A Manhattan ornithologist strives to heal the rift that has divided what is left of her family.
Clare and her older sister Anne were always close, having grown up in a Chelsea brownstone with parents who kept secrets from each other and their daughters. But when Anne married a famous Danish glass blower, Frederik, he insisted she distance her own family. After a long silence, Clare goes to Anne’s isolated country home, where she’s welcomed by Anne and her children, Grit and Gilly. Bruises on Anne reveal abuse, confirmed by young Gilly, but when Frederik thwarts their escape and tries to strangle Anne, Clare hits him with a burning log from the fireplace. After Anne testifies against her, Clare goes to prison for two years. Almost 20 years later, Clare has rebuilt her life around her work as a birder and nature blogger, studying New York City’s avian population. Her boyfriend, Paul, an Urban Park Ranger, is still in her life, but since she broke up with him (for his own good, she thought) while in prison, their relationship has remained tentative.
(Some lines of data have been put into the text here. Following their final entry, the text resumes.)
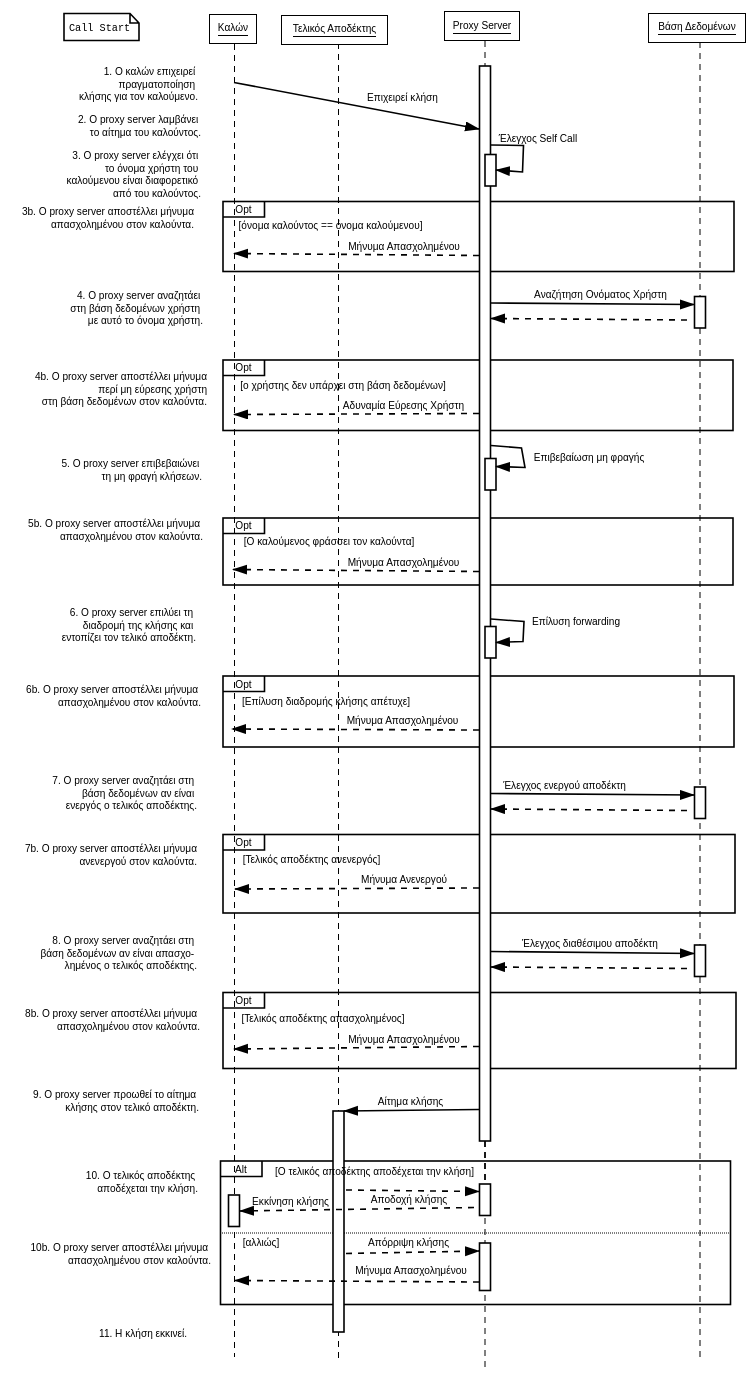
<!DOCTYPE html>
<html lang="el">
<head>
<meta charset="utf-8">
<title>Call Start</title>
<style>
:root { --ink: #000; --paper: #fff; }
* { box-sizing: border-box; margin: 0; padding: 0; }
body { background: var(--paper); overflow: hidden; }
.diagram {
  position: relative; width: 756px; height: 1383px; overflow: hidden;
  background: var(--paper); color: var(--ink);
  font: 10.1px/12.6px "Liberation Sans", Arial, sans-serif;
}
.lines { position: absolute; left: 0; top: 0; fill: none; stroke: var(--ink); stroke-width: 1.6; }
.lifelines { stroke-width: 1; stroke-dasharray: 6 5; }
.reply { stroke-dasharray: 6 6; }
.bars { fill: var(--paper); }
.divider { stroke-width: 1; stroke-dasharray: 1 1; }
.participant {
  position: absolute; left: calc(var(--x) * 1px); top: calc(var(--y) * 1px);
  width: calc(var(--w) * 1px); height: 30px;
  display: flex; align-items: center; justify-content: center;
  border: 1.6px solid var(--ink); background: var(--paper); white-space: nowrap;
}
.participant span { border-bottom: 1px solid var(--ink); line-height: 14px; }
.title { position: absolute; left: 69px; top: 23px; font-family: "Liberation Mono", monospace; white-space: nowrap; }
.step {
  position: absolute; left: 0; top: calc(var(--y) * 1px - 6px);
  width: calc(var(--r) * 1px); text-align: right; white-space: nowrap;
}
.label {
  position: absolute; left: calc(var(--x) * 1px); top: calc(var(--y) * 1px);
  transform: translate(-50%, -50%); white-space: nowrap;
}
</style>
</head>
<body>
<main class="diagram">
  <svg class="lines" width="756" height="1383" viewBox="0 0 756 1383" aria-hidden="true">
    <defs>
      <marker id="arrow" markerUnits="userSpaceOnUse" markerWidth="16" markerHeight="12" refX="14" refY="5" orient="auto">
        <path d="M0 0L15 5L0 10Z" fill="#000" stroke="none"/>
      </marker>
      <rect id="bar" width="11" height="31.5"/>
      <path id="tab" d="M0 15.5H41.5V0"/>
    </defs>

    <path class="note" d="M64 13.5H130L139 23V40.5H64ZM130 13.5V23H139"/>

    <g class="lifelines">
      <path d="M234.5 44V1357"/>
      <path d="M338.5 43V1361"/>
      <path d="M485 41V1372"/>
      <path d="M700 42V1361"/>
    </g>
    <path d="M485 1141V1184" stroke-dasharray="6 5"/>

    <g class="frames">
      <rect x="223" y="201.5" width="511" height="70"/>
      <rect x="223" y="360" width="510" height="70.5"/>
      <rect x="223" y="518" width="510" height="67"/>
      <rect x="223" y="676" width="511" height="71"/>
      <rect x="223" y="834.5" width="512" height="78.5"/>
      <rect x="223" y="992.5" width="513" height="76"/>
      <rect x="220.5" y="1161" width="510" height="143.5"/>
      <use href="#tab" x="223" y="201.5"/>
      <use href="#tab" x="223" y="360"/>
      <use href="#tab" x="223" y="518"/>
      <use href="#tab" x="223" y="676"/>
      <use href="#tab" x="223" y="834.5"/>
      <use href="#tab" x="223" y="992.5"/>
      <use href="#tab" x="220.5" y="1161"/>
      <path class="divider" d="M220 1233H731"/>
    </g>

    <g class="bars">
      <rect x="479.5" y="66" width="11" height="1075"/>
      <rect x="333" y="1111" width="11" height="221"/>
      <use href="#bar" x="485" y="154.5"/>
      <use href="#bar" x="485" y="458.5"/>
      <use href="#bar" x="485" y="626.5"/>
      <use href="#bar" x="694.5" y="296.5"/>
      <use href="#bar" x="694.5" y="787"/>
      <use href="#bar" x="694.5" y="945"/>
      <use href="#bar" x="479.5" y="1184"/>
      <use href="#bar" x="228.5" y="1195"/>
      <rect x="479.5" y="1243" width="11" height="47.5"/>
    </g>

    <g class="calls" marker-end="url(#arrow)">
      <path d="M234 82.5L479 129"/>
      <path d="M491 145L523.5 145.5L522.5 172L496 170"/>
      <path d="M491 303L694 304.5"/>
      <path d="M491 445.5L521.5 448L525 467.5L496 466.5"/>
      <path d="M491 619L524 621.5L523 641.5L496 642.5"/>
      <path d="M491 793.5L694 795"/>
      <path d="M491 951.5L694 953.5"/>
      <path d="M479 1109.5L344 1111"/>
    </g>

    <g class="reply" marker-end="url(#arrow)">
      <path d="M479 255.5L234 253.5"/>
      <path d="M687 320L491 318.5"/>
      <path d="M479 413.5L234 414.5"/>
      <path d="M479 571.5L233 569.5"/>
      <path d="M479 730L232 729"/>
      <path d="M687 810.5L491 809"/>
      <path d="M479 888L235 889"/>
      <path d="M687 968.5L491 967"/>
      <path d="M479 1046.5L234 1049"/>
      <path d="M346 1190L479 1191.5"/>
      <path d="M474 1207.5L240 1211"/>
      <path d="M346 1253.5L479 1251"/>
      <path d="M479 1282L235 1280.5"/>
    </g>
  </svg>

  <h1 class="title" style="font-size:10.2px;font-weight:400">Call Start</h1>
  <div class="participant" style="--x:209;--y:13.5;--w:48"><span>Καλών</span></div>
  <div class="participant" style="--x:281;--y:14.5;--w:107"><span>Τελικός Αποδέκτης</span></div>
  <div class="participant" style="--x:444;--y:11;--w:76"><span>Proxy Server</span></div>
  <div class="participant" style="--x:648;--y:12.5;--w:98"><span>Βάση Δεδομένων</span></div>

  <p class="step" style="--y:72;--r:198">1. Ο καλών επιχειρεί&nbsp;<br>πραγματοποίηση&nbsp;<br>κλήσης για τον καλούμενο.</p>
  <p class="step" style="--y:120;--r:201">2. Ο proxy server λαμβάνει&nbsp;<br>το αίτημα του καλούντος.</p>
  <p class="step" style="--y:156;--r:201">3. Ο proxy server ελέγχει ότι&nbsp;<br>το όνομα χρήστη του&nbsp;<br>καλούμενου είναι διαφορετικό&nbsp;<br>από του καλούντος.</p>
  <p class="step" style="--y:212;--r:194">3b. Ο proxy server αποστέλλει μήνυμα<br>απασχολημένου στον καλούντα.</p>
  <p class="step" style="--y:296;--r:203">4. Ο proxy server αναζητάει&nbsp;<br>στη βάση δεδομένων χρήστη&nbsp;<br>με αυτό το όνομα χρήστη.</p>
  <p class="step" style="--y:377;--r:207">4b. Ο proxy server αποστέλλει μήνυμα<br>περί μη εύρεσης χρήστη<br>στη βάση δεδομένων στον καλούντα.</p>
  <p class="step" style="--y:464;--r:202">5. Ο proxy server επιβεβαιώνει&nbsp;<br>τη μη φραγή κλήσεων.</p>
  <p class="step" style="--y:524;--r:203">5b. Ο proxy server αποστέλλει μήνυμα&nbsp;<br>απασχολημένου στον καλούντα.</p>
  <p class="step" style="--y:613;--r:196">6. Ο proxy server επιλύει τη&nbsp;<br>διαδρομή της κλήσης και&nbsp;<br>εντοπίζει τον τελικό αποδέκτη.</p>
  <p class="step" style="--y:690;--r:201">6b. Ο proxy server αποστέλλει μήνυμα&nbsp;<br>απασχολημένου στον καλούντα.</p>
  <p class="step" style="--y:781;--r:197">7. Ο proxy server αναζητάει στη&nbsp;<br>βάση δεδομένων αν είναι&nbsp;<br>ενεργός ο τελικός αποδέκτης.</p>
  <p class="step" style="--y:849;--r:197">7b. Ο proxy server αποστέλλει μήνυμα<br>ανενεργού στον καλούντα.</p>
  <p class="step" style="--y:941;--r:197">8. Ο proxy server αναζητάει στη&nbsp;<br>βάση δεδομένων αν είναι απασχο-&nbsp;<br>λημένος ο τελικός αποδέκτης.</p>
  <p class="step" style="--y:1014;--r:200">8b. Ο proxy server αποστέλλει μήνυμα&nbsp;<br>απασχολημένου στον καλούντα.</p>
  <p class="step" style="--y:1095;--r:199">9. Ο proxy server προωθεί το αίτημα&nbsp;<br>κλήσης στον τελικό αποδέκτη.</p>
  <p class="step" style="--y:1176;--r:198">10. Ο τελικός αποδέκτης&nbsp;<br>αποδέχεται την κλήση.</p>
  <p class="step" style="--y:1248;--r:211">10b. Ο proxy server αποστέλλει μήνυμα&nbsp;<br>απασχολημένου στον καλούντα.</p>
  <p class="step" style="--y:1334;--r:187">11. Η κλήση εκκινεί.</p>

  <p class="label" style="--x:402.5;--y:98">Επιχειρεί κλήση</p>
  <p class="label" style="--x:538;--y:139">Έλεγχος Self Call</p>

  <p class="label" style="--x:243.5;--y:210">Opt</p>
  <p class="label" style="--x:330.5;--y:226">[όνομα καλούντος == όνομα καλούμενου]</p>
  <p class="label" style="--x:404;--y:247">Μήνυμα Απασχολημένου</p>
  <p class="label" style="--x:600.5;--y:295">Αναζήτηση Ονόματος Χρήστη</p>

  <p class="label" style="--x:243.5;--y:368">Opt</p>
  <p class="label" style="--x:343;--y:386">[ο χρήστης δεν υπάρχει στη βάση δεδομένων]</p>
  <p class="label" style="--x:403.5;--y:406">Αδυναμία Εύρεσης Χρήστη</p>
  <p class="label" style="--x:589;--y:458">Επιβεβαίωση μη φραγής</p>

  <p class="label" style="--x:243.5;--y:526">Opt</p>
  <p class="label" style="--x:329;--y:542">[Ο καλούμενος φράσσει τον καλούντα]</p>
  <p class="label" style="--x:403.5;--y:563">Μήνυμα Απασχολημένου</p>
  <p class="label" style="--x:576;--y:622">Επίλυση forwarding</p>

  <p class="label" style="--x:243.5;--y:685">Opt</p>
  <p class="label" style="--x:326;--y:702">[Επίλυση διαδρομής κλήσης απέτυχε]</p>
  <p class="label" style="--x:402.5;--y:721">Μήνυμα Απασχολημένου</p>
  <p class="label" style="--x:564.5;--y:786">Έλεγχος ενεργού αποδέκτη</p>

  <p class="label" style="--x:243.5;--y:843">Opt</p>
  <p class="label" style="--x:311.5;--y:860">[Τελικός αποδέκτης ανενεργός]</p>
  <p class="label" style="--x:404;--y:880">Μήνυμα Ανενεργού</p>
  <p class="label" style="--x:590;--y:944">Έλεγχος διαθέσιμου αποδέκτη</p>

  <p class="label" style="--x:243.5;--y:1001">Opt</p>
  <p class="label" style="--x:323;--y:1019">[Τελικός αποδέκτης απασχολημένος]</p>
  <p class="label" style="--x:404;--y:1040">Μήνυμα Απασχολημένου</p>
  <p class="label" style="--x:410.5;--y:1102">Αίτημα κλήσης</p>

  <p class="label" style="--x:241;--y:1170">Alt</p>
  <p class="label" style="--x:374.5;--y:1172">[Ο τελικός αποδέκτης αποδέχεται την κλήση]</p>
  <p class="label" style="--x:409;--y:1200">Αποδοχή κλήσης</p>
  <p class="label" style="--x:290.5;--y:1202">Εκκίνηση κλήσης</p>
  <p class="label" style="--x:261;--y:1243">[αλλιώς]</p>
  <p class="label" style="--x:408.5;--y:1243">Απόρριψη κλήσης</p>
  <p class="label" style="--x:411;--y:1271">Μήνυμα Απασχολημένου</p>
</main>
</body>
</html>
When Grit shows up at Clare’s apartment (in that very same childhood brownstone), Clare learns that Anne, who moved to Copenhagen with Frederik, has thoroughly identified with her captor. She has tolerated Frederik’s physical and emotional abuse, not just of herself but of her son and daughter. Gilly commits a tragic act as a result, and Grit is disowned by her parents. Frederik is such an odious character that it is difficult to see how he managed to ensnare Anne in the first place—let alone keep her in his thrall. When Grit is hurt while filming in a bog, Clare leaves a message for Anne. A scent of violets and other clues indicate Anne may have heard the call.
A new rendering of Rice’s familiar themes of sisterhood and inherited dysfunction, which suffers from slapdash characterization but profits from a sure-handed depiction of the wilds of New York.